Observation of sand packs after the experiments indicates the tendency for steam channeling in the vertical direction around the upper thermocouple. Since the upper thermocouple was inserted after the sand packing operation by pressing and rotation, steam could be passed through these channels without entering the all pores in the porous media. The average oil recovery by conventional pure steam injection, steam-alkali solution 4.0 wt% injection, and steam-alkali solution 8.0 wt% are 8%, 3% and 5.5% OOIP (original oil in place), respectively. This indicates that although the oil recovery in conventional pure steam injection was maximum, increasing the alkali concentration in the aqueous solution from 4% to 8% has caused the improvement in the recovery.

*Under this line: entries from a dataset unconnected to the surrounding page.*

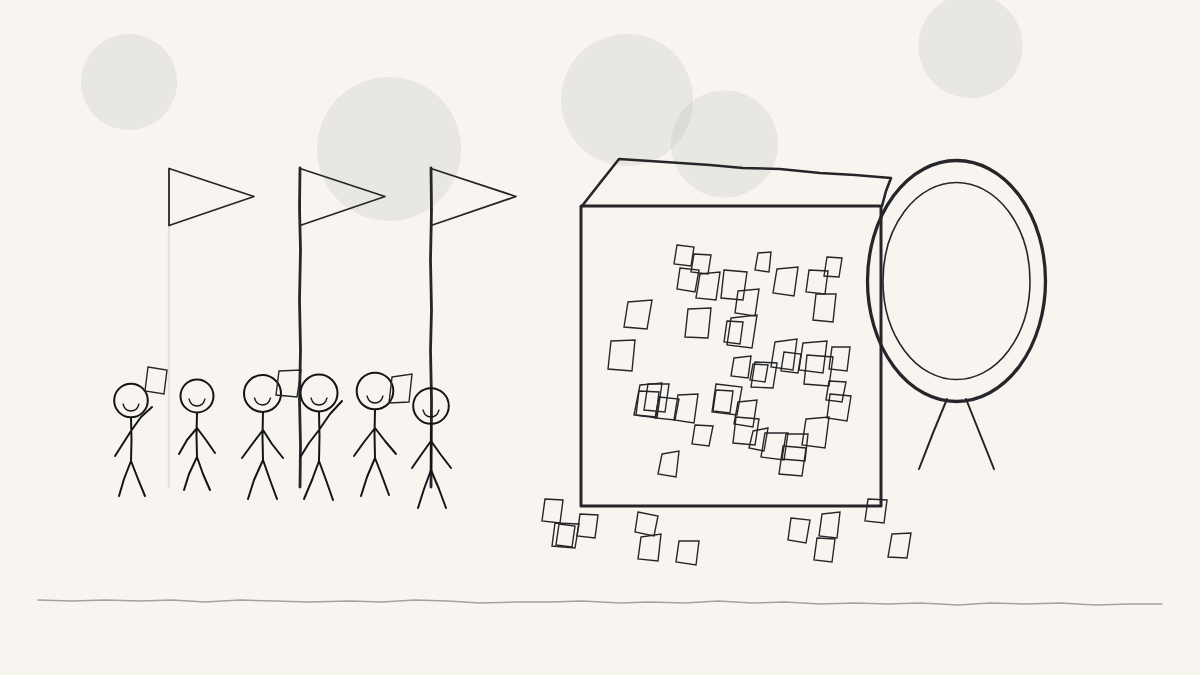
<!DOCTYPE html>
<html lang="en">
<head>
<meta charset="utf-8">
<title>Voters and ballot box</title>
<style>
:root { --paper: #f8f5f0; --ink: #26262a; --figure: #151517; --cloud: #8c918c; --ground: #a3a29f; }
html, body { margin: 0; height: 100%; overflow: hidden; background: var(--paper); }
svg { display: block; width: 1200px; height: 675px; }
svg * { vector-effect: none; }
.clouds { fill: var(--cloud); fill-opacity: .14; }
.line { fill: none; stroke: var(--ink); stroke-linecap: round; stroke-linejoin: round; }
.flags { stroke-width: 1.8; }
.poles { stroke-width: 2.8; }
.faded-pole { stroke-width: 2.5; stroke-opacity: .09; }
.people { stroke: var(--figure); stroke-width: 2; }
.smile { stroke-width: 1.3; }
.box { stroke-width: 3; }
.box-lid { stroke-width: 2.6; }
.ballots { stroke-width: 1.4; stroke-linejoin: miter; }
.ground { stroke: var(--ground); stroke-width: 1.5; }
</style>
</head>
<body>
<svg viewBox="0 0 1200 675" role="img" aria-label="Stick figures holding ballots under flags, beside a large ballot box and a magnifying mirror">
  <defs>
    <path id="smile" class="smile" d="M-8 4Q-6 11 0 11T8 4"/>
    <polygon id="pennant" points="0,0 85,28 0,57"/>
  </defs>

  <g class="clouds">
    <circle cx="129" cy="82" r="48"/>
    <circle cx="389" cy="149" r="72"/>
    <circle cx="627" cy="100" r="66"/>
    <circle cx="724.5" cy="144" r="53.5"/>
    <circle cx="970.5" cy="46" r="52"/>
  </g>

  <path class="line ground" d="M38 600L72 601L105 600L140 601L172 600L205 602L240 600L275 601L308 602L350 601L382 602L415 600L448 601L480 603L515 602L550 602L582 601L620 603L650 602L685 603L718 601L752 603L785 602L820 604L855 603L888 604L920 603L958 605L990 603L1025 604L1060 603L1095 605L1130 604L1162 604"/>

  <g class="line flags">
    <line class="faded-pole" x1="169" y1="226" x2="169" y2="487"/>
    <path class="poles" d="M300 168L299.5 208L300.5 250L299.5 300L300.5 350L299.5 400L300.5 445L300 487"/>
    <path class="poles" d="M431 168L431.5 210L430.5 260L431.5 310L430.5 350L431.5 400L431 487"/>
    <use href="#pennant" x="169" y="168.5"/>
    <use href="#pennant" x="300" y="168.5"/>
    <use href="#pennant" x="431" y="168.5"/>
  </g>

  <g class="line people">
    <g>
      <circle cx="131" cy="400.5" r="16.8"/>
      <use href="#smile" x="131" y="400"/>
      <path d="M131 418L131.5 440L131 461M115 456L131 431L141 417L152 407M119 496L124 479L131 461L138 479L145 496"/>
    </g>
    <g>
      <circle cx="197" cy="396" r="16.5"/>
      <use href="#smile" x="197" y="395"/>
      <path d="M197 413L196.5 435L197 457M179 454L187 440L197 428L206 440L215 453M184 490L189 474L197 457L203 474L210 490"/>
    </g>
    <g>
      <circle cx="262.500" cy="393.500" r="18.500"/>
      <use href="#smile" x="262.500" y="394"/>
      <path d="M263 412L262.500 436L263 460M242 458L253 443L263 430L272 444L283 458M248 499L254 480L263 460L270 480L277 499"/>
    </g>
    <g>
      <circle cx="319" cy="393" r="18.500"/>
      <use href="#smile" x="319" y="394"/>
      <path d="M319 412L319.500 436L319 461M301 456L309 443L319 430L330 414L342 401M304 499L312 480L319 461L326 480L333 500"/>
    </g>
    <g>
      <circle cx="375" cy="391" r="18.300"/>
      <use href="#smile" x="375" y="392"/>
      <path d="M375 410L374.500 434L375 458M354 456L364 442L375 428L385 441L396 454M361 496L367 477L375 458L382 476L389 495"/>
    </g>
    <g>
      <circle cx="431" cy="406" r="17.800"/>
      <use href="#smile" x="431" y="406"/>
      <path d="M431 424V470M412 468L421 455L431 441L441 455L451 468M418 508L424 489L431 470L439 489L446 508"/>
    </g>
  </g>

  <g class="line">
    <path class="box" d="M581 206H881V506H581Z"/>
    <path class="box-lid" d="M582 206L600 183L619 159L665 162L710 165L743 168L780 169L820 173L855 175L891 178L886 191L882 206"/>
  </g>

  <g class="line">
    <ellipse cx="956.500" cy="281" rx="89" ry="120.500" stroke-width="3.300"/>
    <ellipse cx="956.500" cy="281" rx="73.500" ry="98.500" stroke-width="1.600"/>
    <path stroke-width="2" d="M947 399L933 433L919 469M966 399L980 434L994 469"/>
  </g>

  <g class="line ballots">
    <g aria-label="Held ballots">
      <path d="M148 367L167 370L164 394L145 391Z"/>
      <path d="M279 371L301 370L297 397L276 395Z"/>
      <path d="M392 377L412 374L409 402L389 403Z"/>
    </g>
    <g aria-label="Ballots in the box">
      <path d="M677 245L694 247L691 266L674 264Z"/>
      <path d="M694 254L711 255L708 274L691 272Z"/>
      <path d="M680 268L699 270L695 292L677 289Z"/>
      <path d="M700 274L720 272L716 300L696 298Z"/>
      <path d="M724 270L747 272L743 300L721 298Z"/>
      <path d="M758 253L771 252L769 272L755 270Z"/>
      <path d="M777 269L798 267L794 296L773 293Z"/>
      <path d="M827 257L842 258L839 277L824 276Z"/>
      <path d="M809 270L828 271L825 294L806 292Z"/>
      <path d="M816 294L836 294L833 322L813 320Z"/>
      <path d="M738 291L759 289L755 316L735 313Z"/>
      <path d="M628 302L652 300L647 329L624 327Z"/>
      <path d="M688 309L711 308L708 338L685 337Z"/>
      <path d="M731 318L757 315L752 348L727 345Z"/>
      <path d="M727 321L743 322L740 344L724 342Z"/>
      <path d="M611 341L635 340L632 371L608 369Z"/>
      <path d="M734 358L751 356L748 378L731 376Z"/>
      <path d="M755 362L777 363L773 388L751 387Z"/>
      <path d="M753 364L768 365L765 382L750 380Z"/>
      <path d="M775 342L797 339L793 370L771 367Z"/>
      <path d="M784 352L801 354L798 373L781 371Z"/>
      <path d="M803 343L827 341L823 373L799 370Z"/>
      <path d="M807 355L833 357L829 386L804 384Z"/>
      <path d="M832 347L850 347L847 371L829 369Z"/>
      <path d="M829 381L846 382L842 402L826 400Z"/>
      <path d="M830 394L851 396L847 421L827 418Z"/>
      <path d="M640 385L662 383L657 418L634 415Z"/>
      <path d="M648 384L669 384L665 412L644 410Z"/>
      <path d="M639 391L659 392L656 417L636 415Z"/>
      <path d="M659 397L679 399L675 420L655 418Z"/>
      <path d="M678 395L698 394L694 423L674 420Z"/>
      <path d="M716 384L742 387L737 415L712 412Z"/>
      <path d="M716 390L733 391L730 413L713 411Z"/>
      <path d="M738 402L757 400L753 427L734 424Z"/>
      <path d="M736 417L759 419L755 445L733 443Z"/>
      <path d="M695 425L713 426L709 446L692 444Z"/>
      <path d="M753 431L768 428L764 451L749 448Z"/>
      <path d="M765 433L788 433L784 460L761 457Z"/>
      <path d="M786 434L808 434L805 461L782 459Z"/>
      <path d="M783 446L806 448L802 476L779 474Z"/>
      <path d="M806 419L829 417L825 448L802 445Z"/>
      <path d="M662 454L679 451L676 477L658 474Z"/>
    </g>
    <g aria-label="Scattered ballots">
      <path d="M545 499L563 500L560 523L542 521Z"/>
      <path d="M580 514L598 515L595 538L577 536Z"/>
      <path d="M555 523L579 524L575 548L552 546Z"/>
      <path d="M559 524L575 526L572 547L556 545Z"/>
      <path d="M638 512L658 516L654 536L635 532Z"/>
      <path d="M641 537L661 534L658 561L638 559Z"/>
      <path d="M679 541L699 541L696 565L676 562Z"/>
      <path d="M791 518L810 520L806 543L788 540Z"/>
      <path d="M822 514L840 512L837 538L819 536Z"/>
      <path d="M817 538L835 539L832 562L814 560Z"/>
      <path d="M868 499L887 500L884 523L865 521Z"/>
      <path d="M892 534L911 533L907 558L888 557Z"/>
    </g>
  </g>
</svg>
</body>
</html>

The theoretical and practical information is supported by the experimental examples to evaluate the performance of different steam-alkali flooding strategies with Borax in heavy oil reservoirs of Bati Raman. This study also examines the challenges of steam-alkali flooding in extremely heavy oil reservoirs and explains that the pure steam injection is preferred due the insufficient change in interfacial tension during Borax injection process.
Enhanced oil recovery (EOR) from heavy oil reservoirs is challenging. The higher viscosity of oil in such reservoirs, add more challenges and severe the difficulties during any EOR method (i.e. high mobility ratio, inadequate sweep, reservoir heterogeneity) compared to that of EOR from light oil reservoirs. Foam has gained interest as one of the EOR methods especially for challenging and heterogeneous reservoirs containing light oil. However, the foam and especially polymer enhanced foam (PEF) potential for heavy oil recovery is less studied.
The current study aims to evaluate the performance of CO2 foam and CO2 PEF during heavy oil recovery from both unconsolidated (i.e. sandpack) and consolidate (rock sample) porous media with the help of fluid flow experiments. The injection pressure profile, oil recovery, and CO2 gas production were monitored and recorded to analyze and compare the performance of CO2 foam and PEF for heavy oil recovery. A visual sandpack made of glass column and a core-flood system capable of measuring the pressure at different sections of the core were used in this study. Homogenous and fractured sandstone core samples, as well as a fractured carbonate core sample, were selected for the core-flood study.
Static stability results revealed slower liquid drainage and collapse rates for PEF compared to that of foam even in the presence of heavy crude oil. The addition of polymer significantly improved the performance of CO2 foam flooding during heavy oil recovery in dynamic experiments. This result was inferred from faster propagation rate, higher dynamic stability, and higher oil recovery of CO2 PEF over CO2 foam injection. Moreover, the visual analysis demonstrated more stable frontal displacement and higher sweep efficiency of PEF compared to the conventional foam flooding. In the fractured porous media, additional heavy oil recovery was obtained by liquid diversion into the matrix area rather than gas diversion inferred from pressure profile and gas production data.
The results obtained from this study show that CO2 PEF could significantly improve the heavy oil recovery and CO2 sequestration, especially in homogeneous porous media.